Task requirements:
Lines from the records below that contain the word "html" are to be copied out.

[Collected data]
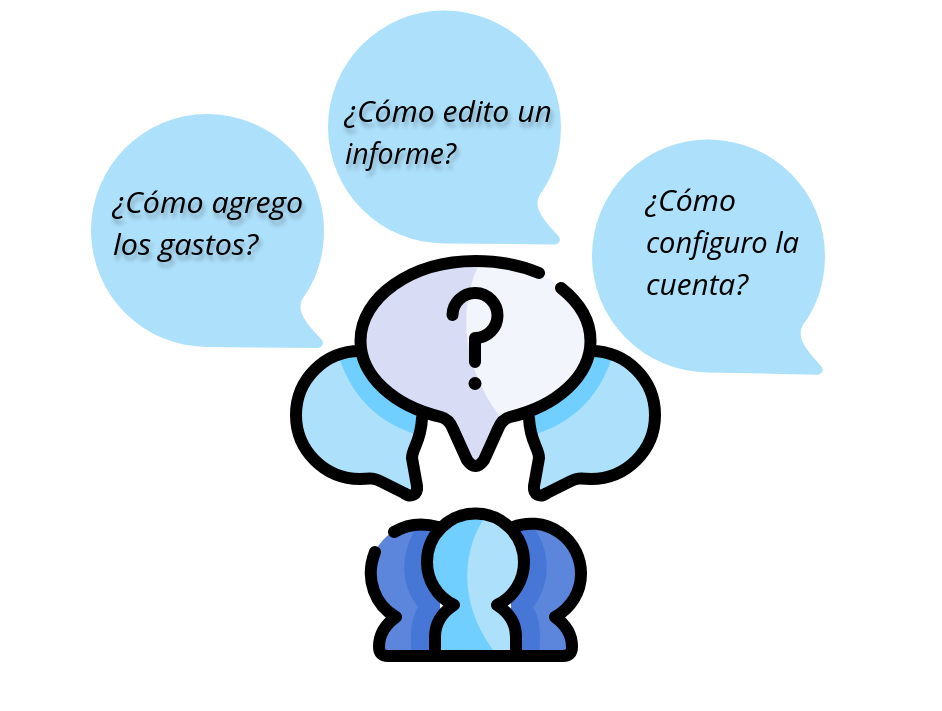
<!DOCTYPE html>
<html lang="es">
<head>
<meta charset="utf-8">
<title>Preguntas frecuentes</title>
<style>
:root {
  --paper: #ffffff;
  --ink: #000000;
  --sky: #ade0fb;
  --sky-deep: #70cffe;
  --lavender: #d8dcf4;
  --mist: #f2f5fc;
  --blue: #5c86db;
  --blue-deep: #4777d6;
}
html, body { margin: 0; background: var(--paper); overflow: hidden; }
svg { display: block; width: 942px; height: 711px; }
.sky { fill: var(--sky); }
.sky-deep { fill: var(--sky-deep); }
.lavender { fill: var(--lavender); }
.mist { fill: var(--mist); }
.blue { fill: var(--blue); }
.blue-deep { fill: var(--blue-deep); }
.outline { fill: none; stroke: var(--ink); stroke-width: 12; stroke-linecap: round; stroke-linejoin: round; }
.question { font: italic 400 29px "Open Sans", "Noto Sans", sans-serif; fill: var(--ink); }
.raised { filter: drop-shadow(2px 5px 2px rgba(0, 0, 0, .28)); }
</style>
</head>
<body>
<svg viewBox="0 0 942 711" xmlns="http://www.w3.org/2000/svg">
  <defs>
    <path id="question-bubble" d="M208 347A116.5 116.5 0 1 1 324 230C324 258 316 280 303 298C296 310 304 321 321 339C325 343 322 348 317 348Z"/>
    <path id="side-shape" d="M360 351A64 64 0 0 0 360 479C372 478 374 478 382 482L404 493C411 498 418 495 417 486L412 458C412 448 421 442 422 418L422 380Z"/>
    <path id="centre-shape" d="M475.5 261C412 261 360.500 297 360.500 341C360.500 376 394 406 441 417Q449 419 453 429L467 460Q475.500 472 484 460L498 429Q502 419 510 417C557 406 590.500 376 590.500 341C590.500 297 539 261 475.500 261Z"/>
    <path id="person-shape" d="M435 656V637C435 622 443 612 454 605C437 597 427 580 427 562A48.500 48.500 0 0 1 524 562C524 580 514 597 497 605C508 612 516 622 516 637V656Z"/>
    <clipPath id="side-clip"><use href="#side-shape"/></clipPath>
    <clipPath id="centre-clip"><use href="#centre-shape"/></clipPath>
    <clipPath id="person-clip"><use href="#person-shape"/></clipPath>
    <g id="side-bubble">
      <use href="#side-shape" class="sky"/>
      <path class="sky-deep" clip-path="url(#side-clip)" d="M336 345C346 392 376 424 422 436V345Z"/>
      <path class="outline" d="M360 351A64 64 0 0 0 360 479C372 478 374 478 382 482L404 493C411 498 418 495 417 486L412 458C412 448 421 442 422 418"/>
    </g>
    <g id="side-person-fill">
      <path class="blue" d="M438 527A50 50 0 0 0 370 574C370 592 380 608 396 617C386 624 379 634 379 647Q379 656 388 656H440Z"/>
      <path class="blue-deep" d="M419 525C401 548 398 582 418 607C410 620 410 638 412 656H440V527Q428 523 419 525Z"/>
    </g>
  </defs>

  <g id="question-bubbles" class="sky">
    <use href="#question-bubble"/>
    <use href="#question-bubble" x="237" y="-103.500"/>
    <use href="#question-bubble" transform="translate(501 25.500) rotate(.6 208 230)"/>
  </g>

  <g id="questions" class="question">
    <g class="raised">
      <text x="112" y="213" textLength="191" lengthAdjust="spacingAndGlyphs">¿Cómo agrego</text>
      <text x="113" y="255" textLength="145" lengthAdjust="spacingAndGlyphs">los gastos?</text>
    </g>
    <g class="raised">
      <text x="344" y="122" textLength="208" lengthAdjust="spacingAndGlyphs">¿Cómo edito un</text>
      <text x="345" y="164" textLength="111" lengthAdjust="spacingAndGlyphs">informe?</text>
    </g>
    <text x="645" y="211" textLength="91" lengthAdjust="spacingAndGlyphs">¿Cómo</text>
    <text x="646" y="253" textLength="153" lengthAdjust="spacingAndGlyphs">configuro la</text>
    <text x="646" y="295" textLength="102" lengthAdjust="spacingAndGlyphs">cuenta?</text>
  </g>

  <g id="conversation">
    <use href="#side-bubble"/>
    <use href="#side-bubble" transform="translate(951 0) scale(-1 1)"/>
    <use href="#centre-shape" class="lavender"/>
    <path class="mist" clip-path="url(#centre-clip)" d="M484 255C457 300 458 366 506 425H600V255Z"/>
    <path class="outline" d="M539 273C520 265 498 261 475.500 261C412 261 360.500 297 360.500 341C360.500 376 394 406 441 417Q449 419 453 429L467 460Q475.500 472 484 460L498 429Q502 419 510 417C557 406 590.500 376 590.500 341C590.500 321 580 303 561 288"/>
    <g id="question-mark">
      <path class="outline" d="M452.500 315A22.500 22.500 0 1 1 475 338V362"/>
      <circle cx="475" cy="383.500" r="6.500" fill="var(--ink)"/>
    </g>
  </g>

  <g id="people">
    <use href="#side-person-fill"/>
    <use href="#side-person-fill" transform="translate(951 0) scale(-1 1)"/>
    <path class="outline" d="M394 532Q414 520 438 527M375 552C364 580 376 606 396 617C386 624 379 634 379 647Q379 656 388 656H563Q572 656 572 647C572 634 565 624 555 617C571 608 581 592 581 574A50 50 0 0 0 513 527"/>
    <use href="#person-shape" class="sky-deep"/>
    <path class="sky" clip-path="url(#person-clip)" d="M492 508C460 544 456 606 498 656H530V508Z"/>
    <use href="#person-shape" class="outline"/>
  </g>
</svg>
</body>
</html>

Answer space:
<!DOCTYPE html>
<html lang="es">
html, body { margin: 0; background: var(--paper); overflow: hidden; }
</html>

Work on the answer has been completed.